Problem statement ▸ From the records below, give the number of lines that include the word "templates". Add no other words.

(Dataset entries)
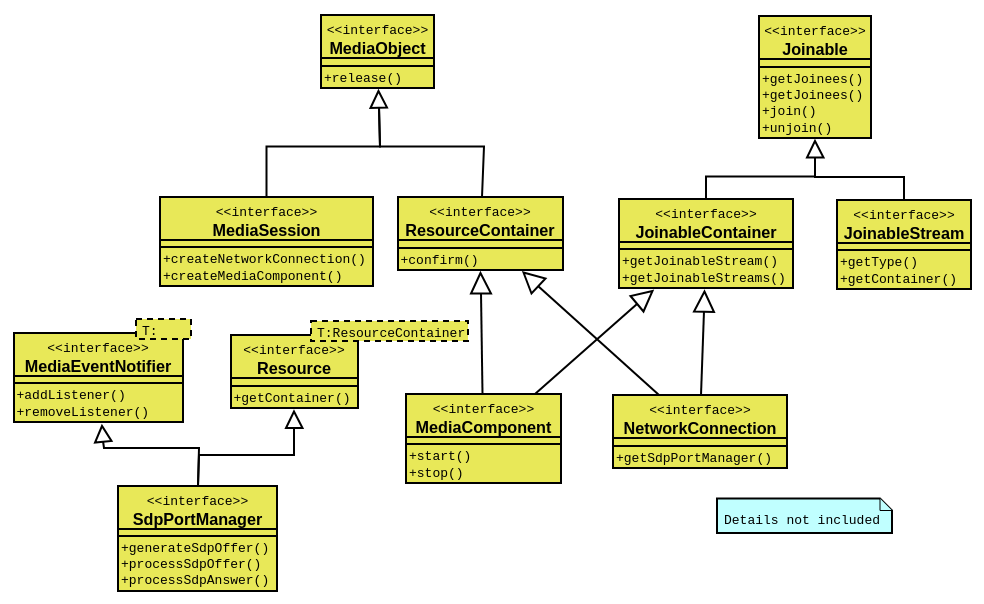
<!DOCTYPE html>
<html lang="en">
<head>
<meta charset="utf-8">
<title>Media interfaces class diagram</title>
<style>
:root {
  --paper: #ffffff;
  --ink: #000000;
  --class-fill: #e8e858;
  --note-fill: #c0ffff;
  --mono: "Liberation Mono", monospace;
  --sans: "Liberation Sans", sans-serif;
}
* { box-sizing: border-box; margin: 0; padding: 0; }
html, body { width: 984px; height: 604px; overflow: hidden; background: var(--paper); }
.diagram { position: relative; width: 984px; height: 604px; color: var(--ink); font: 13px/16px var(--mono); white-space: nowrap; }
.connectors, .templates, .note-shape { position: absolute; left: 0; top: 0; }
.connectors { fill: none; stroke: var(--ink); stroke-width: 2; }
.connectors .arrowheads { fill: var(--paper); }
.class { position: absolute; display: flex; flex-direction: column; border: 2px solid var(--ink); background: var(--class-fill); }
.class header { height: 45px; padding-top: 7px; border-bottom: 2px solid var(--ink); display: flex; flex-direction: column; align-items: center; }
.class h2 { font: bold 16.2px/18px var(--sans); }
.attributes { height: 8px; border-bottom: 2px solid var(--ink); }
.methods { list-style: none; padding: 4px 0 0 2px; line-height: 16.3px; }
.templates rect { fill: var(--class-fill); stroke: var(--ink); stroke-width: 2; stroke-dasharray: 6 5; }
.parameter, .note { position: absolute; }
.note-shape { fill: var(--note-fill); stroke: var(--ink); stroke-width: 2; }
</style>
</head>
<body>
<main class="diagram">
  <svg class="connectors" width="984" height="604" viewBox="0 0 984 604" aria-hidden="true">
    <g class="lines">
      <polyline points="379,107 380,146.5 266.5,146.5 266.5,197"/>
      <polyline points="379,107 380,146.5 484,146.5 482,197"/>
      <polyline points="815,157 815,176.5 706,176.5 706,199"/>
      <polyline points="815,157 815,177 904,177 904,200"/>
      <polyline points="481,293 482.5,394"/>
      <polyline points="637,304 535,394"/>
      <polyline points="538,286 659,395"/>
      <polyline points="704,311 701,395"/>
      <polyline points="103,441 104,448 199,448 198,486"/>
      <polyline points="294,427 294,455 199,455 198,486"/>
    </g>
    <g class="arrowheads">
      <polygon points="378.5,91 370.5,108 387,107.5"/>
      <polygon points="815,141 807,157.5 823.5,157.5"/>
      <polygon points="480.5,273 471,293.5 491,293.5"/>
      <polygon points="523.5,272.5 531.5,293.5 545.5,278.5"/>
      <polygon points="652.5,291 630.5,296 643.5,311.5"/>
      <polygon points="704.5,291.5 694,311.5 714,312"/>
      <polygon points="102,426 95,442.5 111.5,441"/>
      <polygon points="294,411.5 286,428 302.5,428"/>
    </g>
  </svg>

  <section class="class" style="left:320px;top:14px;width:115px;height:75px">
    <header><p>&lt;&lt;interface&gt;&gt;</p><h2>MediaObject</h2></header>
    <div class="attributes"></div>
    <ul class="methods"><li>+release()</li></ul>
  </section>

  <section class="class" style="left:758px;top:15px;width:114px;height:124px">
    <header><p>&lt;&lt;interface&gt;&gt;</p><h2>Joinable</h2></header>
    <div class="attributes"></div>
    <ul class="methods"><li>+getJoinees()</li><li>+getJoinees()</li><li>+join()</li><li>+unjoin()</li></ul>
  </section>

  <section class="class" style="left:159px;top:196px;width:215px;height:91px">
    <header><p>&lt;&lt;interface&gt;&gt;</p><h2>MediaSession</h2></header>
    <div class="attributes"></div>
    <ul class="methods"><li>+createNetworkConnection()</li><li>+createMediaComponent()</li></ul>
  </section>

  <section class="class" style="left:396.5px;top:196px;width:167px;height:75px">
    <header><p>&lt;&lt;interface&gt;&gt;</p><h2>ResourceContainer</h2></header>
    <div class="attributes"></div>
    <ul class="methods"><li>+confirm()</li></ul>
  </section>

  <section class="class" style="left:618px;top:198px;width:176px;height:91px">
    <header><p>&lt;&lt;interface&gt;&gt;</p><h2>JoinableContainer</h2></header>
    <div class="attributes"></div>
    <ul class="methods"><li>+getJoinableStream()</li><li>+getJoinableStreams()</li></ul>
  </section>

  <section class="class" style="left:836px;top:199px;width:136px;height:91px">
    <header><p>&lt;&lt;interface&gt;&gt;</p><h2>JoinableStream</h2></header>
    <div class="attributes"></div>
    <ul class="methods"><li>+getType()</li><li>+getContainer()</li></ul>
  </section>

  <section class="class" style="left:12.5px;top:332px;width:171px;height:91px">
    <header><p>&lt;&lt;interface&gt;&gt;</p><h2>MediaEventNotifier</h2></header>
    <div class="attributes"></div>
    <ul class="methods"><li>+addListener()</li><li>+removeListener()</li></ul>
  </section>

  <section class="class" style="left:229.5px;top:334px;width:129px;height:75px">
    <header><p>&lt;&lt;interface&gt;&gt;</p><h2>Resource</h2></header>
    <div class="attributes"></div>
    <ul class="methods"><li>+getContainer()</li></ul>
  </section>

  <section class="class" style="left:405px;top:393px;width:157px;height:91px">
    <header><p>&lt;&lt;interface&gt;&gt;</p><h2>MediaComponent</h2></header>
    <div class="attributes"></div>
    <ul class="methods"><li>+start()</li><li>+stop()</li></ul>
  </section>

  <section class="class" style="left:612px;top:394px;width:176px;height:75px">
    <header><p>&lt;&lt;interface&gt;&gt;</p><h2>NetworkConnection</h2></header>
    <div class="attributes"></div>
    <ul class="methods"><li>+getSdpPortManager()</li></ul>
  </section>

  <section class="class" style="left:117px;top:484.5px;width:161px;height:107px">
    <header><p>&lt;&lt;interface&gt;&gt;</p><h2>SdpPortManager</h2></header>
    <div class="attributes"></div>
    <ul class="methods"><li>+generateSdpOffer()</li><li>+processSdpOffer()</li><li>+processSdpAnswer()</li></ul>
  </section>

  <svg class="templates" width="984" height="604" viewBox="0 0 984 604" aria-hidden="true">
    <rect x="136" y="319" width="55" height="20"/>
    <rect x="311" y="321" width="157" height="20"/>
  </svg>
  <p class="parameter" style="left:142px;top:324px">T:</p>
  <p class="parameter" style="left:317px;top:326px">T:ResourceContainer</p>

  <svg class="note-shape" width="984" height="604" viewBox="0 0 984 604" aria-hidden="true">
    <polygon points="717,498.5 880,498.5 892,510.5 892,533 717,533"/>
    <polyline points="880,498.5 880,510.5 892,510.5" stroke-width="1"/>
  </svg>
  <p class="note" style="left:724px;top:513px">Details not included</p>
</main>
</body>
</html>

==

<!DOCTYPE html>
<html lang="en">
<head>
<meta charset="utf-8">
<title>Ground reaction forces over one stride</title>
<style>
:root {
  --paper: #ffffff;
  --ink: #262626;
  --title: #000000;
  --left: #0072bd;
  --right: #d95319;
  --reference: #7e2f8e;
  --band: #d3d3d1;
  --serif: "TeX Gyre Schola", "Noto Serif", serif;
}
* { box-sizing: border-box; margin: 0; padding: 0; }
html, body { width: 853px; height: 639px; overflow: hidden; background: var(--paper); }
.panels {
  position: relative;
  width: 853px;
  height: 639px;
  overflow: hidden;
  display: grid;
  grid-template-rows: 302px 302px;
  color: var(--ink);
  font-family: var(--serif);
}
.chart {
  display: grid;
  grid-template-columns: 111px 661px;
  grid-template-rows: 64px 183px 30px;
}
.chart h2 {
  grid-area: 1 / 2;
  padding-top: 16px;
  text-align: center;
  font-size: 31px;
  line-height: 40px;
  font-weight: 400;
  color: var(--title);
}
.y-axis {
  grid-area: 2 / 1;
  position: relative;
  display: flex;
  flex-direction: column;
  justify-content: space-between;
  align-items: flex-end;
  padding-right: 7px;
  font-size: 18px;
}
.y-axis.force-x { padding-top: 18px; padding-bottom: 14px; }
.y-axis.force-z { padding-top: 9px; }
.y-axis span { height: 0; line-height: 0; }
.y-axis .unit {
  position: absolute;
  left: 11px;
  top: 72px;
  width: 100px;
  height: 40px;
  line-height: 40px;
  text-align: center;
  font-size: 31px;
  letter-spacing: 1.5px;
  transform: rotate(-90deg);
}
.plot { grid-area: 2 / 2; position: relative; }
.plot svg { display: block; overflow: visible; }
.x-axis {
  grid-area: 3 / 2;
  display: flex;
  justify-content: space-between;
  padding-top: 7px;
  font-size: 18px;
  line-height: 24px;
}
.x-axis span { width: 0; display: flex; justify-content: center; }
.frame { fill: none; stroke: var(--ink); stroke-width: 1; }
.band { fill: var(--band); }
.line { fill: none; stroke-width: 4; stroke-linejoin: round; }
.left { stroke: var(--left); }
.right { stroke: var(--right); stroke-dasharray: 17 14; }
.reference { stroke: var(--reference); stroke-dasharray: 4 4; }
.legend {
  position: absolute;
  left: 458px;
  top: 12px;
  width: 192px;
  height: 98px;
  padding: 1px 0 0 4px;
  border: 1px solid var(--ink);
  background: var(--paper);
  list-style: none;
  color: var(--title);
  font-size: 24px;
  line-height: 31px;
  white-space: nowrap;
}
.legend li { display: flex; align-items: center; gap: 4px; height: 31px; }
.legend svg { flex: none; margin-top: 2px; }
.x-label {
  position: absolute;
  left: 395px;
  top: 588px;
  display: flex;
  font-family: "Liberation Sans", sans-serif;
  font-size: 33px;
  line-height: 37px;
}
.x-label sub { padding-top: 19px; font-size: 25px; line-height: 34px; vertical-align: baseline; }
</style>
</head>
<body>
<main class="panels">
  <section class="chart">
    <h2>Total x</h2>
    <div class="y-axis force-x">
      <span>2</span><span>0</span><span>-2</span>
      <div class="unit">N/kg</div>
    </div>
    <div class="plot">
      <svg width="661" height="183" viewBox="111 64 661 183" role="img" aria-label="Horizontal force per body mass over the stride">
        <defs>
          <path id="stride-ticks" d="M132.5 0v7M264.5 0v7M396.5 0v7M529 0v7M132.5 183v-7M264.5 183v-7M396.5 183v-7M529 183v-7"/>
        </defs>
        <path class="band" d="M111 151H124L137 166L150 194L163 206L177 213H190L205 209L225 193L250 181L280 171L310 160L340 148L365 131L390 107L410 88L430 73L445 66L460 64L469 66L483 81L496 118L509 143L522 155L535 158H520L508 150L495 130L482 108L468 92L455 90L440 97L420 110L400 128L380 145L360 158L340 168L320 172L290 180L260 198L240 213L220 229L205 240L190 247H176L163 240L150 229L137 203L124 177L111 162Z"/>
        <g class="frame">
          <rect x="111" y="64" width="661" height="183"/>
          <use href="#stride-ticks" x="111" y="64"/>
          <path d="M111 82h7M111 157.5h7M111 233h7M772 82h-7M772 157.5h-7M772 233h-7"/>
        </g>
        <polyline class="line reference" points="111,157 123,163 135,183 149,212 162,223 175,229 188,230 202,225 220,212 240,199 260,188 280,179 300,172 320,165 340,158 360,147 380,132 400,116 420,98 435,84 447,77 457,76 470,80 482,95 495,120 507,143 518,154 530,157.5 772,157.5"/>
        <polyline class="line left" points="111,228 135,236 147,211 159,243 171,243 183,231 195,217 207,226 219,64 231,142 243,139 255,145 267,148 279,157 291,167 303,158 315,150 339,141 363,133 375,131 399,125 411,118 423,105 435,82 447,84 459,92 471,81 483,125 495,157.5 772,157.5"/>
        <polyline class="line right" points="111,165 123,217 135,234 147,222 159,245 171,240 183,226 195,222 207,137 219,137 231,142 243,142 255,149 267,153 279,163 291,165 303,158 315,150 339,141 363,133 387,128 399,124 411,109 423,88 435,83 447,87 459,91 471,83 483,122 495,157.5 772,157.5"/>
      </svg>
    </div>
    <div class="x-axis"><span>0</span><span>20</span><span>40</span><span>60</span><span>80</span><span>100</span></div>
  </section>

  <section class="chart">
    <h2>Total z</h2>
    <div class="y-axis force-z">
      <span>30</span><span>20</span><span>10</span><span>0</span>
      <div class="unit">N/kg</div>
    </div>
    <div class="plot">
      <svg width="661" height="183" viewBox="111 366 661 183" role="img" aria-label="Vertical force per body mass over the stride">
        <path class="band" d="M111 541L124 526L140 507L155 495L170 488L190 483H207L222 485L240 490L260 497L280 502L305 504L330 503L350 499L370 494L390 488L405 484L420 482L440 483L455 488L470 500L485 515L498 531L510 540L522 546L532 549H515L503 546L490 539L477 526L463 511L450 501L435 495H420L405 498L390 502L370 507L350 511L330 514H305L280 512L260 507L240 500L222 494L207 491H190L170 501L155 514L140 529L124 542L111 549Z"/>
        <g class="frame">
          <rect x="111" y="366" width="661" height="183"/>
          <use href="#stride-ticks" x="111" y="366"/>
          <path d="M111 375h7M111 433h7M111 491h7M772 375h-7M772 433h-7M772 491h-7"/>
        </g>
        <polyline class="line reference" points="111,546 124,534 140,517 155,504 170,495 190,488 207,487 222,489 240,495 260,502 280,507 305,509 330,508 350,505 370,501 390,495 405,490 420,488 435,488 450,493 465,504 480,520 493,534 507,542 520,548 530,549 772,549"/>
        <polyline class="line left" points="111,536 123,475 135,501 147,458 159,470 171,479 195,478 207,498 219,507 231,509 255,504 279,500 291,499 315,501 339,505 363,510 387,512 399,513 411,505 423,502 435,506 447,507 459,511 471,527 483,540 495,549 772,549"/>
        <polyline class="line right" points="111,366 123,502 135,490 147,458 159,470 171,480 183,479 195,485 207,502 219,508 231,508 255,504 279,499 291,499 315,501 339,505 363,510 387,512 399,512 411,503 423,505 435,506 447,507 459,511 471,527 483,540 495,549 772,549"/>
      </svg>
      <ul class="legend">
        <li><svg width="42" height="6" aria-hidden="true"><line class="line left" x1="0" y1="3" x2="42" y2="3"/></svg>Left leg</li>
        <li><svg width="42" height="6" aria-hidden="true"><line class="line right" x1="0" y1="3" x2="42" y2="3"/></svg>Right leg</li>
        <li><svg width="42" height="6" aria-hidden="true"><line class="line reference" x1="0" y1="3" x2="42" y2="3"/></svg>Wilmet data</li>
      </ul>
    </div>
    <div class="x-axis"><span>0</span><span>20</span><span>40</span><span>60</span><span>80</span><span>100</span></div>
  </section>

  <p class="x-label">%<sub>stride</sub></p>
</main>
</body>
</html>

Written reply ▸ 3